PERIOD
VALUE AFTER
ONE YEAR
one year\$2.00
six months\$2.25
three months\$2.44
one month\$2.61
one week\$2.69
one day\$2.7146
one hour\$2.7181
one minute\$2.7179
one second\$2.7183

At the extreme the interest is compounded continuously. If R is the nominal instantaneous interest rate and n is the number times per year the interest is compounded then the value of \$1 deposit after one year is given by:

(1+R/n)n

The limit as n goes to infinity is 2.718281828...... This number is known as "e." Thus for an instantaneous interest rate of 100 percent the effective annual interest rate is about 171.28 percent. Generally the relationship between the annual interest rate r and the instantaneous rate R for continuous compounding is:

1 + r = eR
R = ln(1+r)

For small values of r and R there is not much of a difference between them.

The significance of the distinction between r and R is in the nature of formulas involving interest rates. For example, Fisher's theory of interest rates gives the relationship between the nominal interest rate i, the real interest rate r and the rate of inflation π as:

(1+i) = (1+r)(1+ π)

When we take the logarithm of both sides of this equation we get:

ln(1+i) = ln(1+r) + ln(1+ π)

Thus,

i = R + π

where i and π are the instanteous nominal interest rate and rate of inflation, respectively.

Given the simpler nature of this formula than Fisher's equation it might seem that the natural thing to do is express all rates in their continuously compounded form.
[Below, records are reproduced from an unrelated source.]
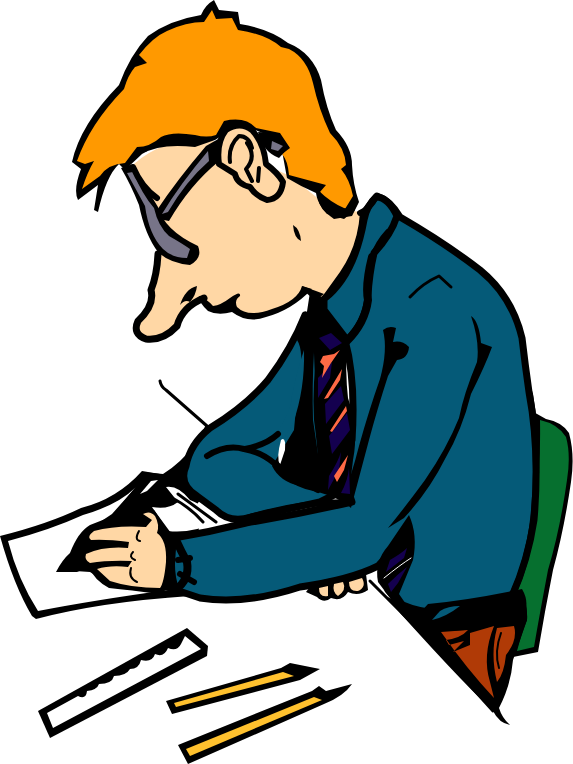
<!DOCTYPE html>
<html lang="en">
<head>
<meta charset="utf-8">
<title>Student writing at a desk</title>
<style>
:root{--ink:#000;--paper:#fff;--hair:#ff9900;--skin:#ffd7a5;--shirt:#055a78;--chair:#06702f;--trousers:#b03a06;--frame:#777488;--pencil:#ffc12e;--navy:#14004f;--stripe:#ff6a45}
html,body{margin:0;background:var(--paper);overflow:hidden}
svg{display:block;width:573px;height:764px}
.line{fill:none;stroke:var(--ink);stroke-width:6;stroke-linecap:round;stroke-linejoin:round}
.thin{stroke-width:3}
.shape{stroke:var(--ink);stroke-width:7;stroke-linejoin:round}
.ink{fill:var(--ink)}
.paper{fill:var(--paper)}
.hair{fill:var(--hair)}
.skin{fill:var(--skin)}
.shirt{fill:var(--shirt)}
.chair{fill:var(--chair)}
.trousers{fill:var(--trousers)}
.frame{fill:var(--frame)}
.pencil{fill:var(--pencil)}
.navy{fill:var(--navy)}
.stripe{fill:var(--stripe)}
</style>
</head>
<body>
<svg viewBox="0 0 573 764" role="img" aria-label="Red-haired student in glasses bent over a desk, writing on a sheet of paper">
  <g id="chair">
    <path class="ink" d="M530 410L546 419Q562 422 569 433Q575 455 571 482Q564 530 553 570Q545 610 538 652L508 658L500 590Z"/>
    <path class="chair" d="M540 420Q558 424 566 437Q571 455 567 480Q560 530 548 570Q540 612 534 647L517 651Q522 632 527 620Q528 604 520 597L514 590Q526 565 533 535Q541 480 540 420Z"/>
  </g>

  <g id="trousers">
    <path class="ink" d="M408 606L520 590Q528 600 527 620L513 660Q511 685 499 708Q502 718 510 725Q499 723 493 711Q455 675 385 596Z"/>
    <path class="trousers" d="M441 632L468 630Q461 638 446 640L449 645L464 641L453 652L470 645L470 633L494 626Q482 656 490 682L494 698Q466 668 441 632Z"/>
    <path class="trousers" d="M497 628L514 626Q518 640 506 655Q504 674 497 682Q490 654 497 628Z"/>
    <path class="line" style="stroke-width:2" d="M501 633Q494 652 499 668"/>
  </g>

  <g id="desk">
    <path class="line thin" d="M160 381Q161 387 166 390L207 426L203 434"/>
    <path class="line thin" d="M370 581Q430 640 493 711"/>
  </g>

  <g id="sheet">
    <path class="ink" d="M0 536Q48 524 81 508Q117 499 142 471L160 474L200 520L190 596Q100 602 36 619L32 616Q14 586 0 536Z"/>
    <path class="paper" d="M8 541Q50 530 83 515Q118 505 136 487L112 514L88 530L60 570L90 572L116 588Q140 592 168 590Q95 600 38 611Q18 580 8 541Z"/>
    <path class="ink" d="M112 516L138 484L142 472L163 474Q182 462 193 446L200 500L180 530L128 528Z"/>
    <path class="paper" d="M140 494L151 481L158 480L147 491Z"/>
    <path class="paper" d="M166 487Q178 485 190 500Q210 508 218 522Q190 534 168 531Q157 514 152 507Q168 510 178 502Z"/>
    <path class="line thin" d="M170 497Q189 506 203 522M178 494L216 522"/>
  </g>

  <g id="shirt">
    <path class="paper" d="M208 428Q272 394 307 290L325 300L350 500L280 480Z"/>
    <path class="shirt shape" d="M305 315Q292 348 268 380Q246 406 210 428Q190 444 186 466Q178 484 197 496L216 510Q230 524 251 517L320 502L336 494L320 420L317 340Z"/>
    <path class="shirt shape" d="M377 196Q390 200 400 217Q445 243 480 270Q512 296 522 338Q525 364 529 392Q540 450 534 520Q528 560 512 596Q480 605 455 612Q428 616 400 604L388 590Q405 560 409 530L396 546L378 566Q350 580 300 587Q245 605 200 598L176 590Q168 570 174 538Q210 532 246 523Q300 514 352 502Q340 470 352 440Q356 380 345 340L317 300Q350 270 362 215Z"/>
    <path class="ink" d="M304 312Q319 320 314 352Q312 385 313 420L323 488L300 486Q280 482 272 466L294 430Q296 405 300 385Q304 350 297 340Z"/>
    <path class="shirt" d="M304 350Q305 390 293 423Q283 440 270 462L258 454Q291 420 292 396Q297 370 304 350Z"/>
    <path class="paper" d="M281 440Q286 436 285 450L280 465Q276 458 281 440Z"/>
    <path class="line" d="M207 456Q226 444 244 449Q261 452 274 463Q294 478 318 490"/>
    <path class="line" d="M245 449Q266 445 278 434"/>
    <path class="ink" d="M265 454Q275 463 284 469L318 480L322 492Q286 490 265 454Z"/>
    <path class="line" style="stroke-width:8" d="M175 590Q190 580 187 562Q181 551 176 540"/>
    <path class="line" d="M178 560L190 558M180 574L194 582"/>
    <path class="line" d="M240 520Q300 501 352 502"/>
    <path class="ink" d="M383 330Q389 325 396 328L393 342Q402 340 409 347Q408 359 397 360L388 376Q377 410 369 440Q361 470 351 508L342 500Q352 474 359 446Q369 410 380 379Q388 350 383 330Z"/>
    <path class="ink" d="M471 316Q479 321 481 343L492 347Q485 366 471 394Q462 430 445 459Q429 491 404 518L388 528Q406 506 425 480Q447 448 459 418Q464 393 477 362Q480 342 471 316Z"/>
    <path class="line" d="M530 394Q541 460 532 528Q525 570 511 597"/>
    <path class="line thin" d="M410 297Q423 283 439 276L451 287"/>
    <path class="ink" d="M428 604Q470 600 522 589Q529 601 525 612Q492 633 443 630L418 615Z"/>
    <path class="shirt" d="M440 611Q448 606 460 606Q446 617 432 620Z"/>
  </g>

  <g id="tie">
    <path class="ink" d="M310 292L327 310L347 338Q345 372 348 398Q359 430 353 460Q350 480 351 506L331 496L318 492Q320 464 314 420Q312 380 318 349L306 318Z"/>
    <path class="navy" d="M319 338L331 333L342 343L330 350ZM318 378Q328 368 332 362L330 378L318 398ZM325 404L341 386L344 400L326 424ZM329 436L347 413L350 430L332 454ZM329 476Q338 462 341 452L339 470L328 490ZM341 493Q348 480 349 468L350 494Z"/>
    <path class="stripe" d="M323 356L334 354L340 350L331 363L322 378L324 366L320 362ZM324 399L342 369L340 380L328 398ZM330 431L346 406L347 411L332 432ZM334 476L348 455L344 470L337 482Z"/>
    <path class="ink" d="M409 515Q418 535 413 560L399 594L410 610L396 606L378 582Q374 562 388 546Z"/>
    <path class="navy" d="M390 560Q402 553 407 548L404 558L386 572ZM388 584Q398 574 407 567L398 583L391 592Z"/>
    <path class="line thin" style="stroke:var(--paper);stroke-width:1" d="M384 578Q400 565 411 558"/>
  </g>

  <g id="hands">
    <path class="ink" d="M56 572Q62 560 70 553Q78 532 90 525L113 516L140 512L154 510Q168 529 176 540L174 584L160 594Q130 590 109 588Q94 580 89 567L77 572Z"/>
    <path class="skin" d="M143 514Q150 510 155 516Q160 525 157 533Q167 540 166 562Q164 583 160 588Q131 588 110 581L97 569Q110 565 128 567L132 561Q108 560 90 563Q84 560 86 554Q104 546 128 548L129 542Q106 539 91 540Q86 537 94 531Q116 525 146 527L152 520Z"/>
    <path class="line thin" style="stroke-width:2" d="M139 531Q134 540 140 541M133 552Q128 557 135 560M131 568Q128 578 137 582"/>
    <path class="ink" d="M306 592Q314 580 334 578L366 574L368 590Q358 597 348 592Q342 602 331 598Q324 604 317 597Z"/>
    <path class="skin" d="M319 588L328 586L328 596Q319 598 319 588ZM334 584L343 582Q347 590 338 596Q332 592 334 584ZM349 582L362 578Q367 587 358 591Q349 592 349 582Z"/>
  </g>

  <g id="head">
    <path class="skin" d="M128 170Q150 145 200 135L290 176L330 208L360 212Q358 246 340 272L322 297L304 288Q290 307 262 315Q244 320 232 307L212 308L203 299Q184 305 176 326Q160 342 142 338Q132 333 137 322Q152 306 150 290Q158 270 160 253Z"/>
    <path class="line" style="stroke-width:7" d="M158 254Q157 275 151 290Q155 305 138 321Q132 334 146 339Q163 341 177 326Q182 307 204 298"/>
    <path class="ink" d="M199 296Q207 299 213 306Q221 305 230 298Q241 290 240 296Q234 300 237 307Q248 318 272 309Q298 301 302 286L312 289Q292 310 266 317Q248 324 232 312Q218 316 208 311Q198 302 199 296Z"/>
    <path class="ink" d="M180 305Q185 289 197 286Q196 295 190 302Q185 299 180 305Z"/>
    <path class="ink" d="M293 225Q300 229 301 241Q294 238 293 225Z"/>
    <path class="ink" d="M302 286Q306 295 316 300L324 294L316 291Z"/>
  </g>

  <g id="hair">
    <path class="ink" d="M72 162Q80 125 119 85Q130 55 148 36Q170 20 201 15Q205 5 214 0L219 10L238 12L240 24Q270 29 288 43Q313 53 321 80Q326 108 336 130Q352 147 352 165Q353 185 359 202L352 216L334 219Q318 208 316 193Q300 186 287 178L280 140L240 124L215 140L195 147Q160 143 142 154L125 170L119 164Q106 176 98 212L94 210L98 185L78 200Q73 190 81 169Z"/>
    <path class="hair" d="M77 161Q90 124 124 89Q128 75 135 67L147 63L139 55Q153 37 167 31Q186 22 204 22L212 10L216 19L232 18L238 30Q266 34 281 47L289 49Q307 58 313 83Q319 110 330 133Q345 148 346 165L341 169Q350 180 353 196L345 209L338 210Q327 206 320 192L326 185L289 175Q288 161 282 154L290 148L280 133L256 128Q245 116 224 121L216 135Q207 138 195 135Q172 131 161 137Q150 147 137 147L125 163Q108 164 100 176L82 189Q87 173 94 161L85 164Z"/>
    <path class="ink" d="M318 190Q330 202 344 208L355 210L344 219L327 214Q316 204 318 190Z"/>
  </g>

  <g id="ear">
    <path class="skin shape" style="stroke-width:6" d="M219 164Q216 143 226 130Q240 121 252 130Q264 143 266 164Q278 173 283 182Q281 199 267 200Q256 196 250 187Q237 184 235 174Z"/>
    <path class="line" style="stroke-width:4" d="M230 162Q228 146 239 136Q249 136 252 148M247 143Q257 157 246 169L252 181M259 168L258 181"/>
  </g>

  <g id="glasses">
    <path class="ink" d="M121 168L133 164Q144 185 158 207Q164 230 198 246Q203 258 190 265Q169 263 158 252Q145 235 139 205Q131 185 121 168Z"/>
    <path class="frame" d="M127 173L133 172Q142 194 154 208Q158 226 169 236Q183 244 190 249L187 258Q172 258 163 249Q149 235 145 206Z"/>
    <path class="ink" d="M157 210Q177 180 206 146L220 138L218 162Q190 185 169 221L159 219Z"/>
    <path class="frame" d="M162 214Q180 184 208 151L209 161Q186 181 168 212Z"/>
    <path class="line" d="M133 167Q142 188 157 198"/>
    <path class="ink" d="M258 132Q276 132 289 147L279 158Q263 152 258 132Z"/>
    <path class="frame" d="M272 141L283 146L278 151L271 149Z"/>
    <path class="line thin" d="M130 162Q136 150 146 150"/>
  </g>

  <g id="collar">
    <path class="shirt shape" d="M376 197Q388 197 397 216Q391 235 374 253Q369 275 368 296Q366 322 347 340L324 310L324 299Q354 276 364 220Q367 205 376 197Z"/>
    <path class="line" d="M360 213Q370 209 376 197M388 232Q375 246 371 264"/>
    <path class="line" style="stroke-width:8" d="M372 257Q365 285 368 300Q365 323 347 341"/>
  </g>

  <g id="ruler">
    <path class="ink" d="M38 711L187 628L208 646L207 656L50 738Z"/>
    <path class="paper" d="M47 713L78 696Q86 700 87 691Q97 690 99 684Q112 684 114 676Q126 676 130 669Q139 669 141 660Q152 663 155 654Q164 658 168 648Q177 652 181 644L185 636L201 649L53 728Z"/>
  </g>

  <g id="pencils">
    <path class="ink" d="M166 701L281 668L290 663L320 669L300 680L172 714Z"/>
    <path class="pencil" d="M174 703L283 672L294 676L176 707Z"/>
    <path class="ink" d="M178 745L312 691L319 686L326 691L352 684Q344 696 324 704L188 764Z"/>
    <path class="pencil" d="M186 749L314 697L322 700L190 756Z"/>
  </g>
</svg>
</body>
</html>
The problem is that rates such as the rate of inflation are always given as annual rates and there would be confusion in interpreting their rates in the instantaneous form for continuous compounding.

In financial formulas if there are terms involving the exponential function then the rates are in their instantaneous form, but if there are terms involving (1+r) raised to a power then the rates are expressed in their effective annual rate form.

Below are calculators for converting rates from one form to another. The results are rounded to four decimal places.

THW's
Rate Converter
Instantaneous to Annual
Instantaneous Rate
(decimal)
=
Effective Annual Rate
(decimal)

THW's
Rate Converter
Annual to Instantaneous
Annual Rate
(decimal)
=
Instantaneous Rate
(decimal)

Below is a calculator which computes the instantaneous and annual rates for a quantity that increases over some period of time:

THW's
Rates Calculator
Beginning Value
Ending Value
Duration of Period
=
Instantaneous Rate
With Continuous
Compounding
Effective Annual Rate